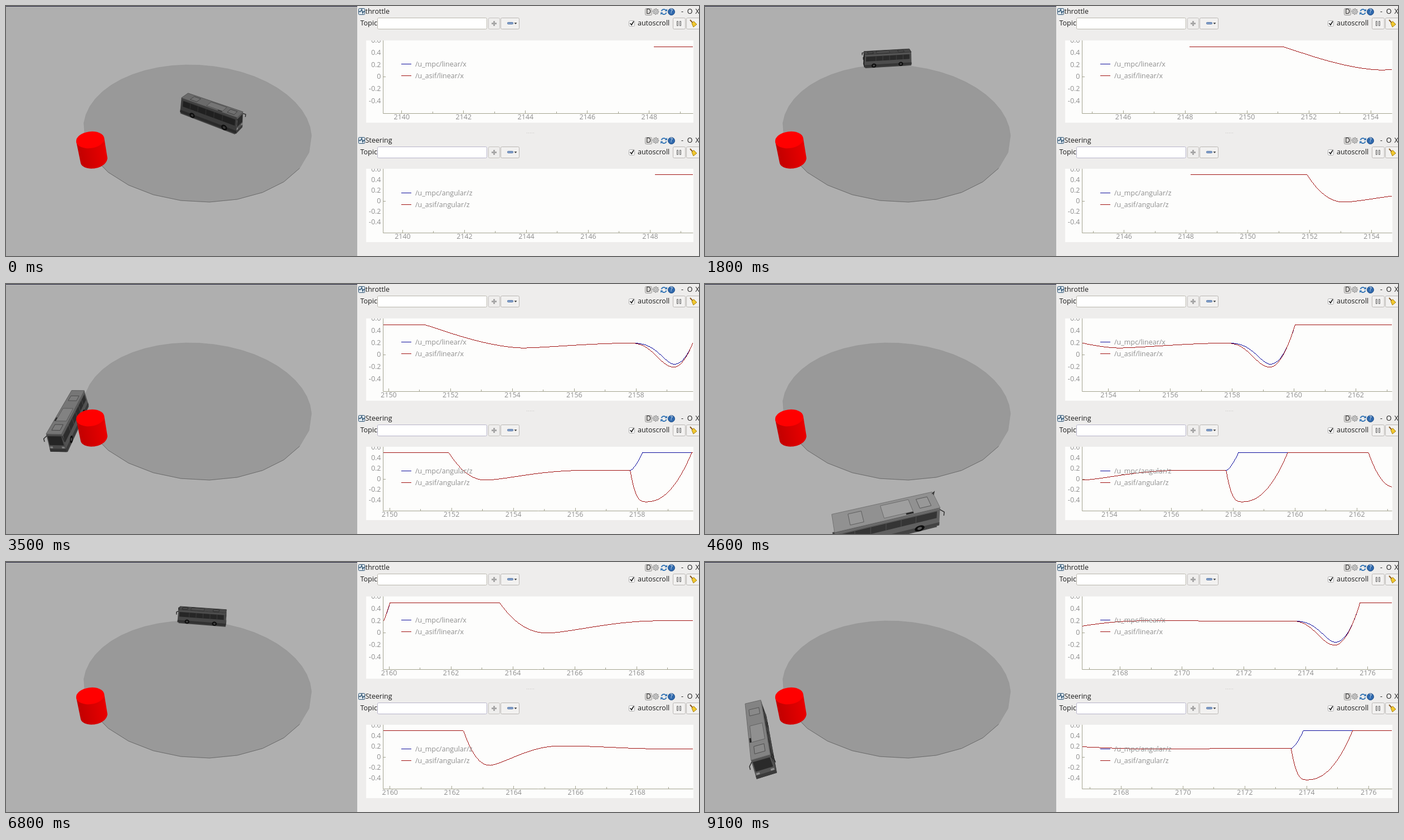
Recreate the animation shown at these times as an HTML page with a canvas. Size 1243 by 450 pixels, loop 9150 ms.

```html
<!DOCTYPE html>
<html>
<head>
<meta charset="utf-8">
<style>
html, body { margin: 0; width: 100%; height: 100%; overflow: hidden; background: #eeedec; }
canvas { display: block; }
</style>
</head>
<body>
<canvas id="stage" width="1243" height="450"></canvas>
<script>
const g = document.getElementById('stage').getContext('2d');
const LOOP = 9150, STEP = 50, TAU = 2 * Math.PI;
const FONT = '"Open Sans", "Noto Sans", sans-serif';

// ---------- helpers ----------
const grey = v => { v = Math.round(v); return `rgb(${v},${v},${v})`; };
const ring = (n, f) => Array.from({ length: n }, (_, k) => f(k * TAU / n, k));

function text(str, x, y, color = '#1c1c1c', align = 'left', size = 12.5) {
  g.font = `${size}px ${FONT}`;
  g.fillStyle = color;
  g.textAlign = align;
  g.textBaseline = 'middle';
  g.fillText(str, x, y);
}

function poly(points, fill, stroke, width = 1) {
  g.beginPath();
  points.forEach(([x, y]) => g.lineTo(x, y));
  g.closePath();
  if (fill) { g.fillStyle = fill; g.fill(); }
  if (stroke) { g.strokeStyle = stroke; g.lineWidth = width; g.stroke(); }
}

function line(points, color, width = 1) {
  g.beginPath();
  points.forEach(([x, y]) => g.lineTo(x, y));
  g.strokeStyle = color;
  g.lineWidth = width;
  g.stroke();
}

function box(x, y, w, h, fill, stroke, r = 2) {
  g.beginPath();
  g.roundRect(x + .5, y + .5, w, h, r);
  g.fillStyle = fill;
  g.fill();
  if (stroke) { g.strokeStyle = stroke; g.lineWidth = 1; g.stroke(); }
}

function clip(x, y, w, h) {
  g.save();
  g.beginPath();
  g.rect(x, y, w, h);
  g.clip();
}

// ---------- camera: unit height, pitched down ----------
const F = 543, CP = Math.cos(.6283), SP = Math.sin(.6283);

function project(x, z, h) {
  const depth = z * CP + (1 - h) * SP;
  return [315 + F * x / depth, 225 + F * ((1 - h) * CP - z * SP) / depth];
}

// ---------- bus route: time, ground x, ground z, heading ----------
const firstTurn = k => {
  const a = -.617 + 1.17 * k;
  return [350 * k, .434 + .46 * Math.sin(a), 1.857 - .46 * Math.cos(a), a];
};
const passObstacle = lap => [
  [2650, -.522, 1.853, 4.379],
  [3500, -.57, 1.215, 4.692],
  [3900, -.526, .938, 5.116]
].map(([t, x, z, a]) => [t + 5200 * lap, x, z, a + TAU * lap]);

const ROUTE = [
  ...[0, 1, 2, 3].map(firstTurn),
  [1800, .054, 2.285, 3.29],
  ...passObstacle(0),
  [4600, .02, .631, 6.543],
  [5800, .704, 1.668, 7.983],
  ...passObstacle(1)
];

// Cubic arcs whose tangent length follows the turn angle.
function pose(t) {
  const i = Math.max(1, ROUTE.findIndex(p => p[0] >= t));
  const [t0, x0, z0, a0] = ROUTE[i - 1], [t1, x1, z1, a1] = ROUTE[i];
  const s = (t - t0) / (t1 - t0);
  const m = Math.hypot(x1 - x0, z1 - z0) / Math.cos((a1 - a0) / 4) ** 2;
  const curve = (p, q, u, v) => {
    const b = 3 * (q - p) - 2 * u - v, c = 2 * (p - q) + u + v;
    return [p + s * (u + s * (b + s * c)), u + s * (2 * b + 3 * s * c)];
  };
  const [x, dx] = curve(x0, x1, m * Math.cos(a0), m * Math.cos(a1));
  const [z, dz] = curve(z0, z1, m * Math.sin(a0), m * Math.sin(a1));
  return { x, z, a: Math.atan2(dz, dx) };
}

// ---------- bus ----------
const LEN = .38, WID = .077, TALL = .11;

function drawBus(t) {
  const { x, z, a } = pose(t), c = Math.cos(a), s = Math.sin(a);
  const at = (l, w, h) => project(x + l * LEN * c - w * WID * s, z + l * LEN * s + w * WID * c, h * TALL);
  const rect = (f, u0, u1, v0, v1, fill, stroke) =>
    poly([f(u0, v0), f(u1, v0), f(u1, v1), f(u0, v1)], fill, stroke);
  const roof = (u, v) => at(u, v, 1);
  const top = 128 + 45 * (1 - z);

  rect((u, v) => at(u, v, 0), -.5, .48, -.5, .5, 'rgba(25,25,25,.7)');

  // sides and ends; u runs along the face, v upwards
  const faces = [
    ...[-1, 1].map(d => ({ n: [-s * d, c * d], side: true, f: (u, v) => at(u * (1 - .04 * v), d * (.5 - .05 * v), .07 + .93 * v) })),
    ...[-1, 1].map(d => ({ n: [c * d, s * d], front: d > 0, f: (u, v) => at(d * (.5 - .02 * v), u * (1 - .1 * v), .07 + .93 * v) }))
  ];
  for (const { n, side, front, f } of faces) {
    const reach = (side ? WID : LEN) / 2;
    if (n[0] * x + n[1] * z + reach >= 0) continue;
    const tone = 60 + 22 * n[0] - 14 * n[1] + 45 * Math.max(0, 1 - z);
    const pane = (u0, u1, v0, v1, k) => rect(f, u0, u1, v0, v1, grey(tone * k));
    pane(-.5, .5, 0, 1, 1);
    pane(-.5, .5, 0, .18, .7);
    if (side) {
      pane(-.46, .47, .46, .83, .55);
      for (let u = -.32; u < .4; u += .145) line([f(u, .46), f(u, .83)], grey(tone * .85));
      line([f(-.5, .92), f(.5, .92)], grey(tone * 1.25));
      for (const u of [-.27, .3]) {
        const wheel = r => ring(16, q => f(u + r * TALL / LEN * Math.cos(q), .1 + r * Math.sin(q)));
        poly(wheel(.17), '#0d0d0d');
        poly(wheel(.08), grey(tone * .9));
      }
    } else {
      pane(-.44, .44, front ? .38 : .5, .88, .5);
      if (front) for (const u of [-.45, .28]) pane(u, u + .17, .2, .3, 1.7);
    }
  }

  rect(roof, -.48, .48, -.45, .45, grey(top), grey(top * .8));
  rect(roof, -.34, -.22, -.28, .28, grey(top * 1.05), grey(top * .65));
  rect(roof, -.04, .23, -.33, .33, grey(top * 1.1), grey(top * .75));
  rect(roof, .3, .41, -.25, .25, grey(top * 1.05), grey(top * .6));
  rect(roof, .16, .23, -.42, -.34, '#262626');

  for (const w of [-1, 1]) line([at(.48, w * .45, .9), at(.515, w * .58, .85), at(.515, w * .6, .68)], '#2a2a2a', 1.4);
}

// ---------- scene ----------
// The far half of the field is smoother than the near half.
const FIELD = ring(50, (q, k) => [q + 1.466, k])
  .filter(([q, k]) => k % 2 === 0 || Math.sin(q) < 0)
  .map(([q]) => [343.5 + 204.5 * Math.cos(q), 229.5 + 123.5 * Math.sin(q + .07)]);
const NEAR_EDGE = FIELD.filter(p => p[1] > 270).sort((p, q) => p[0] - q[0]);

function drawCylinder() {
  const shade = g.createLinearGradient(128, 268, 180, 258);
  shade.addColorStop(0, '#c00000');
  shade.addColorStop(.6, '#da0000');
  shade.addColorStop(1, '#ea0000');
  g.beginPath();
  g.moveTo(126, 244);
  g.lineTo(134, 283);
  g.bezierCurveTo(138, 298, 179, 296, 182, 274);
  g.lineTo(176, 237);
  g.fillStyle = shade;
  g.fill();
  g.beginPath();
  g.ellipse(151, 241, 25.3, 15, -.13, 0, 7);
  g.fillStyle = '#ff0000';
  g.fill();
}

function drawScene(t) {
  clip(0, 0, 630, 450);
  g.fillStyle = '#afafaf';
  g.fillRect(0, 0, 630, 450);
  poly(FIELD, '#999', '#909090', .6);
  line(NEAR_EDGE, '#666', .9);
  drawBus(t);
  drawCylinder();
  g.fillStyle = '#20203a';
  g.fillRect(0, 0, 630, 1);
  g.restore();
}

// ---------- plotted signals ----------
// Each leg: end time in seconds after 2148, value reached, and the bends a, b of its easing.
const ease = (s, a = 1, b = 1) => 1 - (1 - s ** a) ** b;
const FIRST = .14, LAP = 15.72;

function signal(before, dodge, after) {
  const again = dodge.map(([u, ...leg]) => [u + LAP, ...leg]);
  const legs = [[FIRST, .5], ...before, ...dodge, ...after, ...again, [40, .5]];
  return u => {
    const i = Math.max(1, legs.findIndex(leg => leg[0] >= u));
    const [u0, v0] = legs[i - 1], [u1, v1, a, b] = legs[i];
    return v0 + (v1 - v0) * ease((u - u0) / (u1 - u0), a, b);
  };
}

const gas = dodge => signal(
  [[3.13, .5], [6.35, .115, 1.1, 1.7], [9.78, .194, 1.4, 1.9]], dodge,
  [[15.56, .5], [17.15, -.002, 1, 2.27], [20.8, .2, 1.4, 2.2], [25.5, .196]]);
const turn = dodge => signal(
  [[3.9, .5], [5.1, -.021, 1, 2.1], [9, .168, 1.5, 3.3], [9.76, .16]], dodge,
  [[14.36, .5], [15.23, -.158, 1, 2.2], [17.6, .21, 1.4, 2.4], [20.5, .156, 1.8, 1.8], [25.48, .16]]);

const PANELS = [
  {
    title: 'throttle', topic: 'linear/x', dy: 0, top: 62, base: 193, zero: 127.7, unit: 109.3, bottom: 210, lag: 0,
    mpc: gas([[11.22, -.152, 3, 2], [12.02, .5, 2.1]]),
    asif: gas([[11.22, -.2, 2.6, 2.5], [12.02, .5, 1.9]])
  },
  {
    title: 'Steering', topic: 'angular/z', dy: 232, top: 293, base: 408, zero: 351, unit: 95, bottom: 425, lag: .03,
    mpc: turn([[10.16, .5, 1.5]]),
    asif: turn([[10.29, -.432, 1, 3.1], [11.75, .5, 2.2]])
  }
];
const LEFT = 677, RIGHT = 1231.5, SEC = 55.5;
const BLUE = '#0a0a9c', RED = '#a01010', LABEL = '#8e8e8e', AXIS = '#a3a38f';

// Newest sample shown; scrolling starts after a short hold.
const newest = t => Math.max(1.4, 1.227 + 3.027 * t / 1000);

function drawIcons() {
  box(632, 4, 11, 11, '#dfe8ee', '#2c5170', 1);
  line([[633, 10], [636, 10], [638, 6], [640, 13], [641, 10], [643, 10]], '#2c5170', 1.3);
  box(1146, 4, 12, 12, '#dcdad8', '#999');
  text('D', 1152.5, 10.5, '#222', 'center');
  poly(ring(32, (q, k) => {
    const r = k % 4 < 2 ? 5.4 : 4;
    return [1165.5 + r * Math.cos(q), 10 + r * Math.sin(q)];
  }), '#c8c8c8', '#8a8a8a');
  poly(ring(12, q => [1165.5 + 1.6 * Math.cos(q), 10 + 1.6 * Math.sin(q)]), '#eee', '#8a8a8a');
  for (const q of [0, Math.PI]) {
    g.save();
    g.translate(1180, 10.5);
    g.rotate(q);
    g.beginPath();
    g.arc(0, 0, 4.5, 3.4, 5.7);
    g.strokeStyle = '#3475b5';
    g.lineWidth = 2;
    g.stroke();
    poly([[1.5, -1], [6, -1], [6, -5.5]], '#3475b5');
    g.restore();
  }
  box(1187, 4, 12, 12, '#2f69ad', '#244f86', 6);
  text('?', 1193.5, 10.5, '#fff', 'center', 10.5);
  [...'-OX'].forEach((mark, k) => text(mark, 1213 + 13.5 * k, 10.5, '#1c1c1c', 'center'));
}

function drawToolbar(p) {
  g.save();
  g.translate(0, p.dy);
  drawIcons();
  text(p.title, 644.5, 10.5);
  text('Topic', 635.5, 32);
  box(666, 21, 196, 20, '#fff', p.dy ? '#b6b3ca' : '#b9b6ac');
  box(865, 21, 20, 20, '#efeeed', '#c4c1be');
  line([[875.5, 27], [875.5, 36]], '#a8a8a8', 3);
  line([[871, 31.5], [880, 31.5]], '#a8a8a8', 3);
  box(887, 21, 33, 20, '#f2f1f0', '#b9b6b3');
  box(899, 29, 10, 3, '#8fabd4', '#47699c', 1);
  poly([[911.5, 30], [916.5, 30], [914, 33]], '#444');
  box(1117, 26, 10, 10, '#fff', '#aaa');
  line([[1119.5, 31], [1122, 34], [1126, 27.5]], '#222', 1.7);
  text('autoscroll', 1133, 32);
  box(1196, 21, 22, 20, '#f2f1f0', '#b9b6b3');
  for (const x of [1203, 1208]) box(x, 27, 2, 8, '#fff', '#666', 0);
  box(1220, 21, 24, 20, '#f2f1f0', '#b9b6b3');
  line([[1227, 25], [1231.5, 30]], '#8a5a20', 2);
  poly([[1230, 31], [1233.5, 27.5], [1239, 33], [1233, 38]], '#f0c830', '#a88010');
  g.restore();
}

function drawPlot(p, t) {
  const now = newest(t) - p.lag;
  const px = u => RIGHT + (u - now) * SEC, py = v => Math.floor(p.zero - v * p.unit);
  const zero = py(0) + .5;
  clip(646, p.top, 587, p.bottom - p.top);
  g.fillStyle = '#fdfdfc';
  g.fillRect(646, p.top, 587, p.bottom - p.top);

  for (const v of ['0.6', '0.4', '0.2', '0', '-0.2', '-0.4']) text(v, 672.5, p.zero - v * p.unit + .5, LABEL, 'right');
  line([[LEFT - .5, p.top], [LEFT - .5, p.base + .5], [RIGHT + 1, p.base + .5]], AXIS);
  line([[LEFT, zero], [LEFT + 4, zero]], AXIS);
  for (let u = Math.ceil(now - 10); u <= now; u++) {
    const x = Math.floor(px(u)) + .5, major = u % 2 === 0;
    line([[x, p.base], [x, p.base - (major ? 5 : 3)]], AXIS);
    if (major) text(2148 + u, px(u), p.base + 7.5, LABEL, 'center');
  }

  // one crisp pixel column at a time
  for (const [f, color] of [[p.mpc, BLUE], [p.asif, RED]]) {
    g.fillStyle = color;
    const start = Math.max(LEFT, Math.ceil(px(FIRST)));
    let last = py(f(now + (start - RIGHT) / SEC));
    for (let x = start; x < RIGHT; x++) {
      const y = py(f(now + (x - RIGHT) / SEC)), drop = y - last;
      g.fillRect(x, drop > 0 ? last + 1 : y, 1, Math.max(1, Math.abs(drop)));
      last = y;
    }
  }

  [['mpc', BLUE], ['asif', RED]].forEach(([name, color], k) => {
    const y = 105 + p.dy + 21 * k;
    g.fillStyle = color;
    g.fillRect(709, y - 1, 18, 1);
    text(`/u_${name}/${p.topic}`, 734, y + 1, LABEL);
  });
  g.restore();
}

function draw(t) {
  g.fillStyle = '#eeedec';
  g.fillRect(0, 0, 1243, 450);
  drawScene(t);
  for (const p of PANELS) {
    drawToolbar(p);
    drawPlot(p, t);
  }
  g.fillStyle = '#c2c0be';
  for (let x = 934; x < 947; x += 3) g.fillRect(x, 228, 1, 1);
}

const begin = performance.now();
function tick() {
  const t = Math.max(0, performance.now() - begin) % LOOP;
  draw(Math.floor(t / STEP) * STEP);
  requestAnimationFrame(tick);
}
tick();
</script>
</body>
</html>
```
========================================================================
◆ **What this task involves**
Gather from the data above every line with the string "grey".

◆ **Response**
const grey = v => { v = Math.round(v); return `rgb(${v},${v},${v})`; };
    const pane = (u0, u1, v0, v1, k) => rect(f, u0, u1, v0, v1, grey(tone * k));
      for (let u = -.32; u < .4; u += .145) line([f(u, .46), f(u, .83)], grey(tone * .85));
      line([f(-.5, .92), f(.5, .92)], grey(tone * 1.25));
        poly(wheel(.08), grey(tone * .9));
  rect(roof, -.48, .48, -.45, .45, grey(top), grey(top * .8));
  rect(roof, -.34, -.22, -.28, .28, grey(top * 1.05), grey(top * .65));
  rect(roof, -.04, .23, -.33, .33, grey(top * 1.1), grey(top * .75));
  rect(roof, .3, .41, -.25, .25, grey(top * 1.05), grey(top * .6));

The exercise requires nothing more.